Evan Parker Quartet




Who knows why and how the UK came to spawn so many significant saxophonists in the last 50 years. It might be luck, the weather or the beer. But among a list that includes John Surman, Trevor Watts and Mike Osbourne, Evan Parker occupies a special place for so vigorously and creatively pushing the tenor and soprano’s boundaries in John Coltrane’s wake. His 1980s performance at the old Basement in Sydney was so energised it seemed to create a heat haze in the room.

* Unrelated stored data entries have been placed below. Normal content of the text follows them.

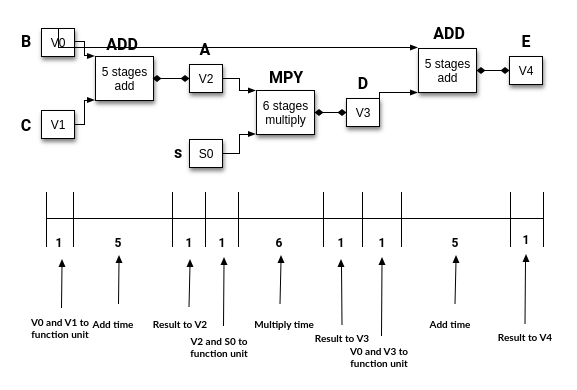
<!DOCTYPE html>
<html lang="en">
<head>
<meta charset="utf-8">
<title>Vector pipeline chaining</title>
<style>
:root { --ink: #000; --paper: #fff; --shade: rgba(0,0,0,.5); }
* { box-sizing: border-box; margin: 0; }
body { width: 577px; height: 390px; overflow: hidden; background: var(--paper); color: var(--ink); }
.diagram { position: relative; width: 577px; height: 390px; overflow: hidden; }
.node {
  position: absolute; left: var(--x); top: var(--y);
  display: flex; align-items: center; justify-content: center;
  background: var(--paper); border: 1px solid var(--ink);
  box-shadow: 1px 3px 4px var(--shade);
  font: 12px/14px "Liberation Sans", Arial, sans-serif; text-align: center;
}
.register { width: 34px; height: 29px; }
.unit { width: 59px; height: 45px; }
.name, .caption { position: absolute; left: var(--x); top: var(--y); transform: translate(-50%, -50%); white-space: nowrap; text-align: center; }
.name { font: 700 16px/18px Roboto, sans-serif; }
.caption { font: 700 10px/12px Lato, sans-serif; }
.wires { position: absolute; inset: 0; fill: none; stroke: var(--ink); stroke-width: 1; }
.wires .solid { fill: var(--ink); stroke: none; }
.timeline {
  position: absolute; left: 46px; top: 192px; height: 55px; width: 498px;
  display: grid; grid-template-columns: 27px 99px 33px 33px 85px 39px 39px 109px 34px;
}
.slot { border-left: 1px solid var(--ink); display: flex; align-items: flex-end; justify-content: center; font: 700 12px/14px Roboto, sans-serif; padding-bottom: -3px; }
.slot:last-child { border-right: 1px solid var(--ink); }
.slot span { position: relative; left: var(--dx, 0px); top: var(--dy, 3px); }
</style>
</head>
<body>
<main class="diagram">
  <div class="node register" style="--x:41px;--y:28px">V0</div>
  <div class="node register" style="--x:41px;--y:110px">V1</div>
  <div class="node unit" style="--x:95px;--y:56px">5 stages<br>add</div>
  <div class="node register" style="--x:189px;--y:64px">V2</div>
  <div class="node register" style="--x:189px;--y:139px">S0</div>
  <div class="node unit" style="--x:256px;--y:90px">6 stages<br>multiply</div>
  <div class="node register" style="--x:346px;--y:98px">V3</div>
  <div class="node unit" style="--x:418px;--y:48px">5 stages<br>add</div>
  <div class="node register" style="--x:509px;--y:56px">V4</div>

  <b class="name" style="--x:26px;--y:42px">B</b>
  <b class="name" style="--x:26px;--y:126px">C</b>
  <b class="name" style="--x:122px;--y:45px">ADD</b>
  <b class="name" style="--x:205px;--y:50px">A</b>
  <b class="name" style="--x:178px;--y:153px">s</b>
  <b class="name" style="--x:286px;--y:78px">MPY</b>
  <b class="name" style="--x:363px;--y:84px">D</b>
  <b class="name" style="--x:449px;--y:34px">ADD</b>
  <b class="name" style="--x:526px;--y:42px">E</b>

  <section class="timeline" aria-label="Clock cycles per step">
    <div class="slot" style="--dx:-1px"><span>1</span></div>
    <div class="slot" style="--dx:-5px"><span>5</span></div>
    <div class="slot"><span>1</span></div>
    <div class="slot"><span>1</span></div>
    <div class="slot" style="--dx:-2px"><span>6</span></div>
    <div class="slot" style="--dx:-2px"><span>1</span></div>
    <div class="slot"><span>1</span></div>
    <div class="slot" style="--dx:-1px"><span>5</span></div>
    <div class="slot" style="--dx:-1px;--dy:0px"><span>1</span></div>
  </section>

  <p class="caption" style="--x:60px;--y:328px">V0 and V1 to<br>function unit</p>
  <p class="caption" style="--x:113px;--y:324px">Add time</p>
  <p class="caption" style="--x:180px;--y:324px">Result to V2</p>
  <p class="caption" style="--x:219px;--y:347px">V2 and S0 to<br>function unit</p>
  <p class="caption" style="--x:284px;--y:324px">Multiply time</p>
  <p class="caption" style="--x:342px;--y:338px">Result to V3</p>
  <p class="caption" style="--x:379px;--y:357px">V0 and V3 to<br>function unit</p>
  <p class="caption" style="--x:450px;--y:324px">Add time</p>
  <p class="caption" style="--x:525px;--y:337px">Result to V4</p>

  <svg class="wires" width="577" height="390" viewBox="0 0 577 390" aria-hidden="true">
    <defs>
      <path id="head-right" class="solid" d="M0 0L-8 -3V3Z"/>
      <path id="head-up" class="solid" d="M0 0L-3.5 8H3.5Z"/>
      <path id="diamond" class="solid" d="M-4.5 0L0 -3.5L4.5 0L0 3.5Z"/>
    </defs>
    <g shape-rendering="crispEdges">
      <path d="M58.5 28V47.5H412"/>
      <path d="M74 41.5H84.5V55.5H90"/>
      <path d="M74 124.5H84.5V100.5H90"/>
      <path d="M222 78.5H239.5V90.5H250"/>
      <path d="M222 153.5H239.5V134.5H250"/>
      <path d="M379.5 112V92.5H412"/>
      <path d="M153 78.5H189M315 112.5H346M477 70.5H509"/>
      <path d="M46 218.5H543"/>
    </g>
    <use href="#head-right" x="418" y="47.5"/>
    <use href="#head-right" x="95" y="56"/>
    <use href="#head-right" x="95" y="100"/>
    <use href="#head-right" x="256" y="90.5"/>
    <use href="#head-right" x="256" y="134"/>
    <use href="#head-right" x="418" y="92.5"/>
    <use href="#diamond" x="157" y="78.5"/>
    <use href="#diamond" x="185" y="78.5"/>
    <use href="#diamond" x="319" y="112.5"/>
    <use href="#diamond" x="342" y="112.5"/>
    <use href="#diamond" x="481" y="70.5"/>
    <use href="#diamond" x="505" y="70.5"/>
    <path d="M61.5 308L62 265M118.5 304L119 261M189 307L190 265M223.5 326L224 263M280 304L281 261M342 325L341.5 265M381.5 336L382 263M455 304L456 261M525 324L525.5 260"/>
    <use href="#head-up" x="62" y="259"/>
    <use href="#head-up" x="119" y="255"/>
    <use href="#head-up" x="190" y="259"/>
    <use href="#head-up" x="224" y="257"/>
    <use href="#head-up" x="281" y="255"/>
    <use href="#head-up" x="341" y="259"/>
    <use href="#head-up" x="382" y="257"/>
    <use href="#head-up" x="456" y="255"/>
    <use href="#head-up" x="526" y="254"/>
  </svg>
</main>
</body>
</html>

If his compositional and improvisational concerns have taken him away from jazz in recent decades, this album sees him nodding amiably to that idiom once more. Together with pianist Alexander Hawkins, bassist John Edwards and drummer Paul Lytton, Parker shows how dense ensemble weaves and pointillistic decorations of silence can be not just narratively compelling and wildly imaginative, but also big-hearted. Amid several more fragmentary improvisations, the centrepiece is the 24-minute The Weather Set in Hot, containing a solo tenor section of staggering invention, before that instrument boils and roils and hurls itself against the gusts of piano, drums and bass, and we can fully relish Parker’s majestic breadth of sound.